What the exercise asks:
Only lines holding "time" are needed; copy each of them from the data below.

[Dataset entries]
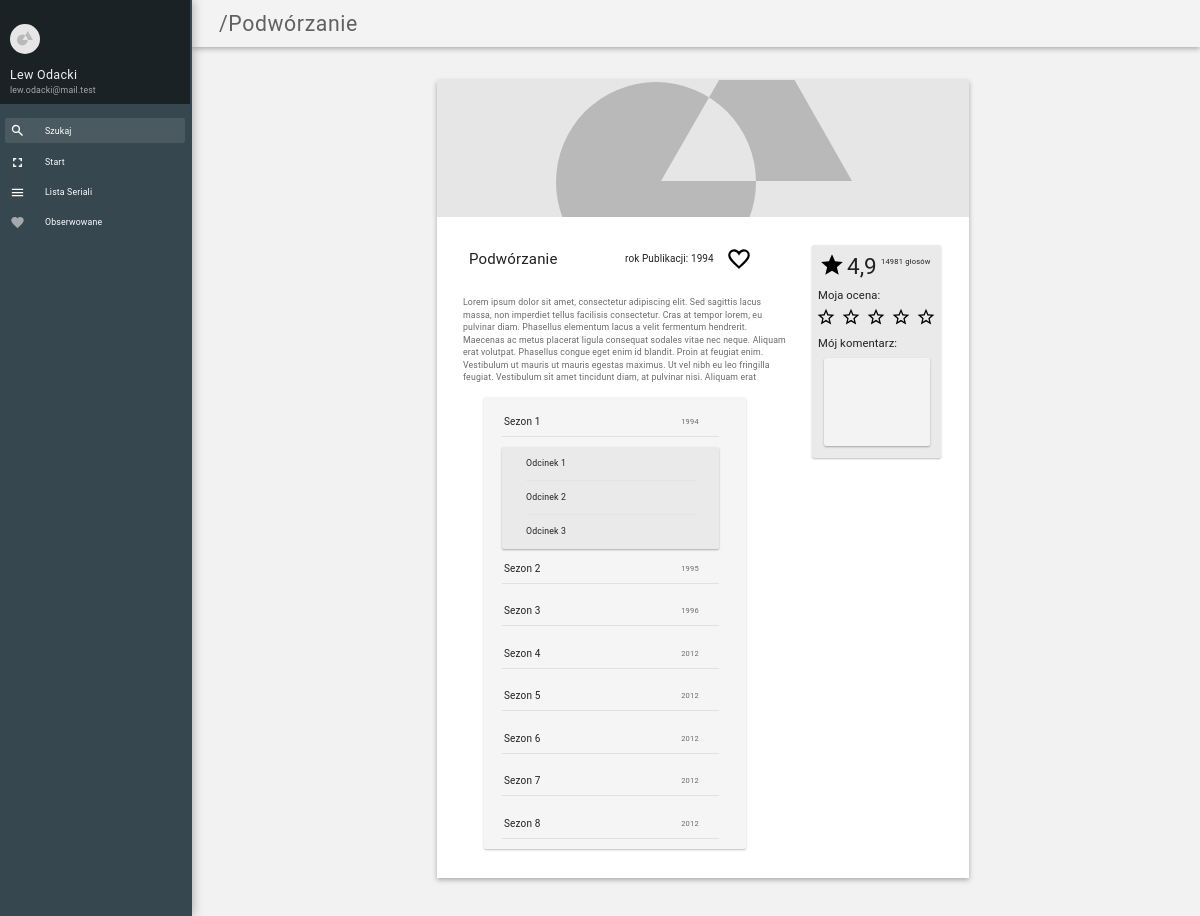
<!DOCTYPE html>
<html lang="pl">
<head>
<meta charset="utf-8">
<title>Podwórzanie</title>
<style>
:root {
  --page: #f2f2f2;
  --sidebar: #37474f;
  --profile: #1b2226;
  --active: #4b5960;
  --card: #ffffff;
  --list: #f5f5f5;
  --panel: #eaeaea;
  --rule: #e1e1e1;
  --placeholder: #e6e6e6;
  --shape: #b9b9b9;
  --ink: #212121;
  --muted: #6a6a6a;
}
* { box-sizing: border-box; margin: 0; padding: 0; }
body {
  position: relative; display: flex; width: 1200px; height: 916px; overflow: hidden;
  background: var(--page); color: var(--ink);
  font: 400 8.75px/20px Roboto, sans-serif; letter-spacing: .16px;
}
a { color: inherit; text-decoration: none; }
ul, ol { list-style: none; }
svg { display: block; flex: none; }

.sidebar { width: 192px; height: 916px; flex: none; background: var(--sidebar); color: #fff; position: relative; z-index: 2; box-shadow: 1px 0 10px rgba(0,0,0,.3); }
.profile { width: 190px; height: 104px; padding: 24px 10px 0; background: var(--profile); }
.profile-name { margin-top: 13px; font-size: 12.5px; line-height: 16px; letter-spacing: .3px; color: #eee; }
.profile-mail { line-height: 14px; color: #a5a8aa; }
.menu { padding: 14px 7px 0 5px; }
.menu a { display: flex; align-items: center; height: 30px; padding-left: 5px; gap: 20px; }
.menu .active { height: 25px; margin-bottom: 4px; border-radius: 2px; background: var(--active); }

.content { position: relative; flex: 1; }
.topbar { height: 47px; padding-left: 27px; background: #f3f3f3; box-shadow: 0 2px 5px rgba(0,0,0,.28); }
.topbar h1 { font-size: 21.25px; font-weight: 400; line-height: 48px; letter-spacing: .6px; color: #616161; }

.show { width: 532px; height: 798px; margin: 33px 0 0 245px; background: var(--card); box-shadow: 0 2px 5px rgba(0,0,0,.3); }
.show-body { display: flex; justify-content: space-between; padding: 28px 28px 0 26px; }
.details { width: 330px; }
.headline { display: flex; align-items: center; height: 28px; padding-left: 6px; }
.headline h2 { width: 156px; font-size: 15px; font-weight: 400; }
.headline p { width: 101px; font-size: 10px; letter-spacing: .1px; white-space: nowrap; }
.summary { margin-top: 23px; line-height: 12.5px; color: var(--muted); white-space: nowrap; }

.seasons { width: 262px; margin: 13px 0 0 21px; padding: 0 27px 10px 18px; border-radius: 2px; background: var(--list); box-shadow: 0 1px 2px rgba(0,0,0,.25); }
.season { display: flex; justify-content: space-between; align-items: flex-end; height: 42.5px; padding: 0 20px 4px 2px; border-bottom: 1px solid var(--rule); font-size: 10px; }
.season:first-child { height: 40.5px; }
.season time { font-size: 7.5px; letter-spacing: .25px; color: var(--muted); }
.episodes { height: 102px; margin-top: 10px; padding: 0 22px 0 24px; border-radius: 2px; background: var(--panel); box-shadow: 0 1px 2px rgba(0,0,0,.3); }
.episodes li { height: 34px; line-height: 33px; border-bottom: 1px solid #e4e4e4; }
.episodes li:last-child { border: 0; }
.after-episodes { height: 34.5px; }

.rating { width: 129px; height: 213px; border-radius: 2px; background: var(--panel); box-shadow: 0 1px 2px rgba(0,0,0,.25); font-size: 11.25px; letter-spacing: .1px; }
.score { display: flex; height: 41px; padding: 7px 0 0 7px; }
.score strong { width: 34px; margin-left: 2px; font-size: 22.5px; font-weight: 400; line-height: 29px; letter-spacing: 0; }
.score span { font-size: 7.5px; letter-spacing: .2px; white-space: nowrap; }
.rating p { padding-left: 6px; }
.stars { display: flex; gap: 5px; padding: 1px 0 0 4px; }
.rating .comment-label { margin-top: 7px; }
.comment { width: 106px; height: 88px; margin: 4px 0 0 12px; border-radius: 2px; background: #f3f3f3; box-shadow: 0 1px 2px rgba(0,0,0,.3); }
</style>
</head>
<body>
<svg width="0" height="0" style="position:absolute" aria-hidden="true">
  <defs>
    <path id="star" d="M12 17.3 18.2 21 16.5 14 22 9.2 14.8 8.6 12 2 9.2 8.6 2 9.2 7.5 14 5.8 21Z"/>
    <path id="star-outline" fill-rule="evenodd" d="M22 9.2 14.8 8.6 12 2 9.2 8.6 2 9.2 7.5 14 5.8 21 12 17.3 18.2 21 16.5 14ZM12 15.4 8.2 17.7 9.2 13.4 5.9 10.5 10.3 10.1 12 6.1 13.7 10.1 18.1 10.5 14.8 13.4 15.8 17.7Z"/>
    <path id="heart" d="M12 21 10.5 19.7C5.4 15 2 12 2 8.5 2 5.4 4.4 3 7.5 3 9.2 3 10.9 3.8 12 5.1 13.1 3.8 14.8 3 16.5 3 19.6 3 22 5.4 22 8.5 22 12 18.6 15 13.5 19.7Z"/>
    <path id="placeholder-shape" fill-rule="evenodd" d="M119 102A100 100 0 0 1 319 102A100 100 0 0 1 119 102ZM224 101H415L320-66Z"/>
  </defs>
</svg>

<aside class="sidebar">
  <header class="profile">
    <svg class="avatar" width="30" height="30" aria-hidden="true">
      <circle cx="15" cy="15" r="15" fill="#e6e6e6"/>
      <use href="#placeholder-shape" transform="translate(.5 10.5) scale(.054)" fill="#b9b9b9"/>
    </svg>
    <p class="profile-name">Lew Odacki</p>
    <p class="profile-mail">lew.odacki@mail.test</p>
  </header>
  <nav class="menu">
    <a class="active" href="#">
      <svg width="15" height="15" viewBox="0 0 24 24" fill="none" stroke="#fff" stroke-width="2.2"><circle cx="9.5" cy="9.5" r="5.5"/><path d="M13.5 13.5 20 20"/></svg>
      Szukaj
    </a>
    <a href="#">
      <svg width="15" height="15" viewBox="0 0 24 24" fill="none" stroke="#fff" stroke-width="2.2"><path d="M6 10V6H10M14 6H18V10M18 14V18H14M10 18H6V14"/></svg>
      Start
    </a>
    <a href="#">
      <svg width="15" height="15" viewBox="0 0 24 24" fill="none" stroke="#fff" stroke-width="2"><path d="M3 7H21M3 12H21M3 17H21"/></svg>
      Lista Seriali
    </a>
    <a href="#">
      <svg width="15" height="15" viewBox="0 0 24 24" fill="#a3a9ac"><use href="#heart"/></svg>
      Obserwowane
    </a>
  </nav>
</aside>

<main class="content">
  <header class="topbar"><h1>/Podwórzanie</h1></header>
  <article class="show">
    <svg class="cover" width="532" height="137" role="img" aria-label="Okładka serialu">
      <rect width="532" height="137" fill="var(--placeholder)"/>
      <use href="#placeholder-shape" fill="var(--shape)"/>
    </svg>
    <div class="show-body">
      <section class="details">
        <div class="headline">
          <h2>Podwórzanie</h2>
          <p>rok Publikacji: 1994</p>
          <svg width="26" height="26" viewBox="0 0 24 24" fill="none" stroke="#000" stroke-width="2"><path d="M12 19.7C6.5 14.8 3 11.9 3 8.5 3 5.9 5 4 7.5 4 9.3 4 11 5.1 12 6.9 13 5.1 14.7 4 16.5 4 19 4 21 5.9 21 8.5 21 11.9 17.5 14.8 12 19.7Z"/></svg>
        </div>
        <p class="summary">Lorem ipsum dolor sit amet, consectetur adipiscing elit. Sed sagittis lacus<br>
          massa, non imperdiet tellus facilisis consectetur. Cras at tempor lorem, eu<br>
          pulvinar diam. Phasellus elementum lacus a velit fermentum hendrerit.<br>
          Maecenas ac metus placerat ligula consequat sodales vitae nec neque. Aliquam<br>
          erat volutpat. Phasellus congue eget enim id blandit. Proin at feugiat enim.<br>
          Vestibulum ut mauris ut mauris egestas maximus. Ut vel nibh eu leo fringilla<br>
          feugiat. Vestibulum sit amet tincidunt diam, at pulvinar nisi. Aliquam erat</p>
        <div class="seasons">
          <div class="season">Sezon 1 <time>1994</time></div>
          <ol class="episodes">
            <li>Odcinek 1</li>
            <li>Odcinek 2</li>
            <li>Odcinek 3</li>
          </ol>
          <div class="season after-episodes">Sezon 2 <time>1995</time></div>
          <div class="season">Sezon 3 <time>1996</time></div>
          <div class="season">Sezon 4 <time>2012</time></div>
          <div class="season">Sezon 5 <time>2012</time></div>
          <div class="season">Sezon 6 <time>2012</time></div>
          <div class="season">Sezon 7 <time>2012</time></div>
          <div class="season">Sezon 8 <time>2012</time></div>
        </div>
      </section>
      <aside class="rating">
        <div class="score">
          <svg width="26" height="26" viewBox="0 0 24 24"><use href="#star"/></svg>
          <strong>4,9</strong>
          <span>14981 głosów</span>
        </div>
        <p>Moja ocena:</p>
        <div class="stars">
          <svg width="20" height="20" viewBox="0 0 24 24"><use href="#star-outline"/></svg>
          <svg width="20" height="20" viewBox="0 0 24 24"><use href="#star-outline"/></svg>
          <svg width="20" height="20" viewBox="0 0 24 24"><use href="#star-outline"/></svg>
          <svg width="20" height="20" viewBox="0 0 24 24"><use href="#star-outline"/></svg>
          <svg width="20" height="20" viewBox="0 0 24 24"><use href="#star-outline"/></svg>
        </div>
        <p class="comment-label">Mój komentarz:</p>
        <div class="comment"></div>
      </aside>
    </div>
  </article>
</main>
</body>
</html>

Solved problem:
.season time { font-size: 7.5px; letter-spacing: .25px; color: var(--muted); }
          <div class="season">Sezon 1 <time>1994</time></div>
          <div class="season after-episodes">Sezon 2 <time>1995</time></div>
          <div class="season">Sezon 3 <time>1996</time></div>
          <div class="season">Sezon 4 <time>2012</time></div>
          <div class="season">Sezon 5 <time>2012</time></div>
          <div class="season">Sezon 6 <time>2012</time></div>
          <div class="season">Sezon 7 <time>2012</time></div>
          <div class="season">Sezon 8 <time>2012</time></div>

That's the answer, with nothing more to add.